Going Topless Can Hurt Your Hearing
November 25, 2010
San Antonio -
According to research out of Saint Louis University School of Medicine, Missouri, and The Ear Institute of Texas, San Antonio, your new Porsche 911 convertible may be exciting, but it can also damage your hearing.
The researchers tested five popular convertibles and drove with the top down and wind in their ears at various speeds and measured the decibel levels.
Cars tested included the:
- 2009 Saturn Sky Red Line (pictured)
- 2004 Nissan 350Z
- 2001 Porsche 911 C4
- 2005 Saab Aero Convertible
- 2005 Ford Mustang GT
Sound level measurements in 80% of the cars at 55 mph with the top down had maximum sound recordings greater than 85 decibels. Exposure to noise above 85 dB for prolonged periods is not recommended, according to the US National Institute of Occupational Safety and Health. The higher the noise level, the shorter the recommended exposure time.
When the researchers revved up to 75 mph, the mean noise exposure inflicted on the driver of a convertible car driven with the top open was 89.9 decibels.

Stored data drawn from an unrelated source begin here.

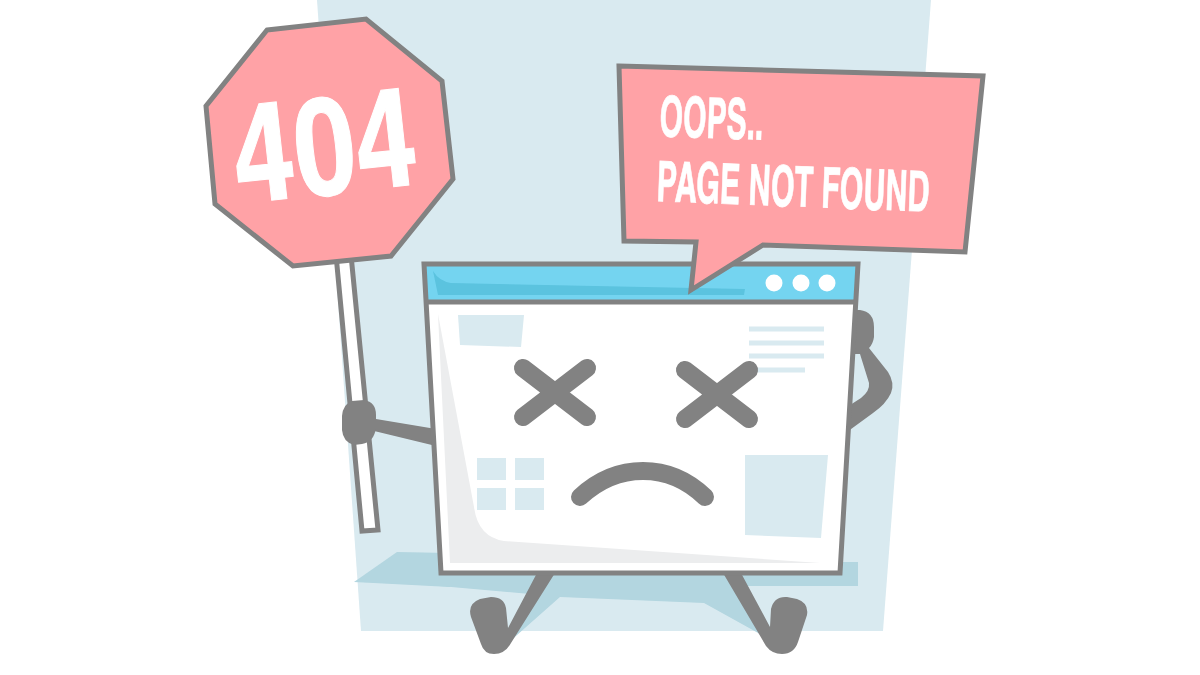
<!DOCTYPE html>
<html lang="en">
<head>
<meta charset="utf-8">
<title>404 – Page not found</title>
<style>
:root {
  --paper: #ffffff;
  --ink: #828282;
  --pink: #ffa2a6;
  --mist: #d9eaf0;
  --shadow: #b3d6e0;
  --bar: #74d4f0;
  --bar-deep: #5bc3df;
  --fold: #ecedee;
}
html, body { margin: 0; background: var(--paper); }
.error-page { width: 1200px; height: 675px; overflow: hidden; }
.error-page svg { display: block; }
.backdrop, .placeholder { fill: var(--mist); }
.shadow { fill: var(--shadow); }
.limb { fill: var(--ink); }
.outlined { stroke: var(--ink); stroke-width: 5; }
.pink { fill: var(--pink); }
.white { fill: var(--paper); }
.text-lines { stroke: var(--mist); stroke-width: 5; }
.face { fill: none; stroke: var(--ink); stroke-width: 18; stroke-linecap: round; }
.lettering {
  fill: var(--paper);
  font-family: "TeX Gyre Heros Cn", "Liberation Sans", sans-serif;
  font-weight: 700;
}
.code { font-size: 137px; stroke: var(--paper); stroke-width: 1; }
.message { font-size: 56px; stroke: var(--paper); stroke-width: .8; }
</style>
</head>
<body>
<main class="error-page">
<svg width="1200" height="675" viewBox="0 0 1200 675" role="img" aria-label="A sad browser window holding a 404 sign and saying: Oops.. Page not found">
  <polygon class="backdrop" points="317,0 931,0 883,631 361,631"/>

  <g class="shadow">
    <polygon points="354,582 397,552 450,553 450,587"/>
    <path d="M440 562H858V586H738L771 640 704 603 560 597 508 643 530 594 440 586Z"/>
  </g>

  <g id="legs" class="limb">
    <path d="M537 573H555L511 643Q505 654 494 654 484 654 481 644L471 617Q467 604 480 599L491 597Q504 597 506 608L508 628Z"/>
    <path d="M723 573H741L770 627 771 609Q774 596 787 597L797 599Q809 603 807 615L798 642Q794 654 782 654 772 654 766 646Z"/>
  </g>

  <g id="raised-arm" class="limb">
    <path d="M848 310H860Q874 312 874 327V337Q873 344 869 348L888 372Q895 383 891 393 886 404 873 413L847 432V407L861 398Q870 391 869 383L860 354H848Z"/>
  </g>

  <g id="sign">
    <polygon class="white outlined" points="336,255 351,255 378,530 362,531"/>
    <polygon class="pink outlined" points="267,30 366,19 442,81 453,179 391,256 293,266 215,204 206,106"/>
    <text class="lettering code" transform="translate(238 204) rotate(-6.3)" textLength="184" lengthAdjust="spacingAndGlyphs">404</text>
  </g>

  <g id="sign-hand" class="limb">
    <path d="M370 418 436 429V446L370 430Z"/>
    <path d="M352 401 364 400Q376 402 376 415V428Q374 442 362 444L354 445Q343 442 342 430V416Q343 404 352 401Z"/>
  </g>

  <g id="browser-window">
    <polygon class="white" points="424,264 858,264 840,573 441,573"/>
    <polygon fill="var(--bar)" points="424,264 858,264 855,302 426,302"/>
    <path fill="var(--bar-deep)" d="M433 271Q439 281 451 283L745 289 744 295H438Z"/>
    <path fill="var(--fold)" d="M438 314 474 507Q478 537 504 541L820 563H450Z"/>
    <path class="outlined" d="M426 302H856" fill="none"/>
    <polygon class="outlined" fill="none" points="424,264 858,264 840,573 441,573"/>
    <g class="white">
      <circle cx="774" cy="283" r="8.5"/>
      <circle cx="801" cy="283" r="8.5"/>
      <circle cx="827" cy="283" r="8.5"/>
    </g>
    <g class="placeholder">
      <polygon points="458,315 524,315 521,347 460,345"/>
      <polygon points="745,455 828,455 821,538 745,535"/>
      <rect x="477" y="458" width="29" height="22"/>
      <rect x="515" y="458" width="29" height="22"/>
      <rect x="477" y="488" width="29" height="22"/>
      <rect x="515" y="488" width="29" height="22"/>
    </g>
    <path class="text-lines" d="M749 329H824M749 343H824M749 356H824M749 370H805"/>
  </g>

  <g id="sad-face" class="face">
    <path d="M523 368 587 417M587 368 523 417M685 370 749 419M749 370 685 419"/>
    <path d="M580 497Q608 471 643 471T705 497"/>
  </g>

  <g id="speech-bubble">
    <polygon class="pink outlined" points="619,66 983,76 965,252 763,245 691,290 696,242 624,241"/>
    <text class="lettering message" transform="translate(659 136) rotate(2)" textLength="104" lengthAdjust="spacingAndGlyphs">OOPS..</text>
    <text class="lettering message" transform="translate(656 201) rotate(2.2)" textLength="273" lengthAdjust="spacingAndGlyphs">PAGE NOT FOUND</text>
  </g>
</svg>
</main>
</body>
</html>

Not only was the mean noise exposure excessive with the top open, but the driver was also exposed to extreme noise "spikes" while driving on the highway, for example, when driving next to a motorcycle or truck.
The study used a sound level meter operated by a passenger in each car tested. The passenger took a series of eight to 10 sound level measurements at various points in the journey from the position of the driver's left ear, at various speeds.

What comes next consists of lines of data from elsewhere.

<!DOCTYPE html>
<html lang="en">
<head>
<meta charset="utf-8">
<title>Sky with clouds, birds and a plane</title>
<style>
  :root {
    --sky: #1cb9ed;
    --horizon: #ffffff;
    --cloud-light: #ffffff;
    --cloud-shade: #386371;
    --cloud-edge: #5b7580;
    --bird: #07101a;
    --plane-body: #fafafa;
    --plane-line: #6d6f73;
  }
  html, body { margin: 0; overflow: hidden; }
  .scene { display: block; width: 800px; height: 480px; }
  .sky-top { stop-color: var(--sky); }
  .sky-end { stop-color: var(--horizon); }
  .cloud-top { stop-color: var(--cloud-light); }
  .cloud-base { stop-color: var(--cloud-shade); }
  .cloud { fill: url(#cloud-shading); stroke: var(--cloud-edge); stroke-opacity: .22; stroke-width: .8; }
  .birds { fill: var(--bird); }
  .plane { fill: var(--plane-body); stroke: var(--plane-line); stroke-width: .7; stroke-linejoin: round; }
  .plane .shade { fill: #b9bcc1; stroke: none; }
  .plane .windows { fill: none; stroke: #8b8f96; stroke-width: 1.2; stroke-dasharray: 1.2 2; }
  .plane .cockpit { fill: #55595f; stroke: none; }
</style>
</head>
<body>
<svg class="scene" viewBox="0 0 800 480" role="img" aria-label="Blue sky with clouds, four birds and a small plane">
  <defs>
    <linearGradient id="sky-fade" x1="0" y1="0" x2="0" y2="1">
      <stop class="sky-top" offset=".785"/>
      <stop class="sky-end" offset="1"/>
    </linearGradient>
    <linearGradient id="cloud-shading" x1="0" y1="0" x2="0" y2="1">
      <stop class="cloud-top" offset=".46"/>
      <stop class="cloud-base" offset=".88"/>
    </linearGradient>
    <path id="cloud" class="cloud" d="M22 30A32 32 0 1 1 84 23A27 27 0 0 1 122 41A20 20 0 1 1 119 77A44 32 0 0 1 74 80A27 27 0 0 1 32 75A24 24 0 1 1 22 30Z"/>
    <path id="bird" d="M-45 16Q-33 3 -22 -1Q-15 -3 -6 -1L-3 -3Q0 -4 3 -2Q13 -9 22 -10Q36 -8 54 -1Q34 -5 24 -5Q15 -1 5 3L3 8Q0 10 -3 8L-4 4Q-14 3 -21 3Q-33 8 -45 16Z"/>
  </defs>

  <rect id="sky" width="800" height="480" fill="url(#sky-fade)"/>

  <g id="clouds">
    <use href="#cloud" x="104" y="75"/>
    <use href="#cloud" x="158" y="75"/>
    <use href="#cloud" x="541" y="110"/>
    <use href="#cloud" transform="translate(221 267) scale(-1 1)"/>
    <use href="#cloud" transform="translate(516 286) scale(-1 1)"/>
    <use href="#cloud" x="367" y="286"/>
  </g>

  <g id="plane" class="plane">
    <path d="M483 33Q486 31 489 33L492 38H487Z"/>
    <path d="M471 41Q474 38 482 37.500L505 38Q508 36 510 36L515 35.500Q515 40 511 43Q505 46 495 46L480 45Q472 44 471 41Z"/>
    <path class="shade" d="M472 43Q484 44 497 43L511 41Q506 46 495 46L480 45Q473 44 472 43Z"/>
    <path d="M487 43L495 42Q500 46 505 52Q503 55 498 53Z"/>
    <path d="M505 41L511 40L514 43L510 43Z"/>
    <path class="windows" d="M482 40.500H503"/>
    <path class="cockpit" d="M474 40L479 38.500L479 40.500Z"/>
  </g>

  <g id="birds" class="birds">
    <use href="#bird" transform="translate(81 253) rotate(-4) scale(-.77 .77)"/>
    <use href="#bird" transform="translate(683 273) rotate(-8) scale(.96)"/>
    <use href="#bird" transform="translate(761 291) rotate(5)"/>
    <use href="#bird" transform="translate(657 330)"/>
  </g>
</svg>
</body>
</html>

During all data collection, the car radio was turned off, there was no conversation between occupants, air conditioning was turned off, the car horn was not used, and there was no rain or other inclement weather.
Drivers of convertible cars may also be exposed to additional noise when listening to the car radio. Even for comfortable listening, the radio volume levels required while driving under the conditions assessed in this study are likely to add significantly to the noise exposure level.
The good news is that when the top is closed, there is no more than minimal risk of excessive noise exposure above 55 mph.
The researchers therefore recommend that convertible drivers drive with the top closed when traveling for extended periods of time at speeds exceeding 55 mph or 85.3 kmph.
Originally piublished by The Hearing Review: http://www.hearingreview.com/insider/2011-01-13_07.asp
. The full study is available online at http://journals.cambridge.org/mikulec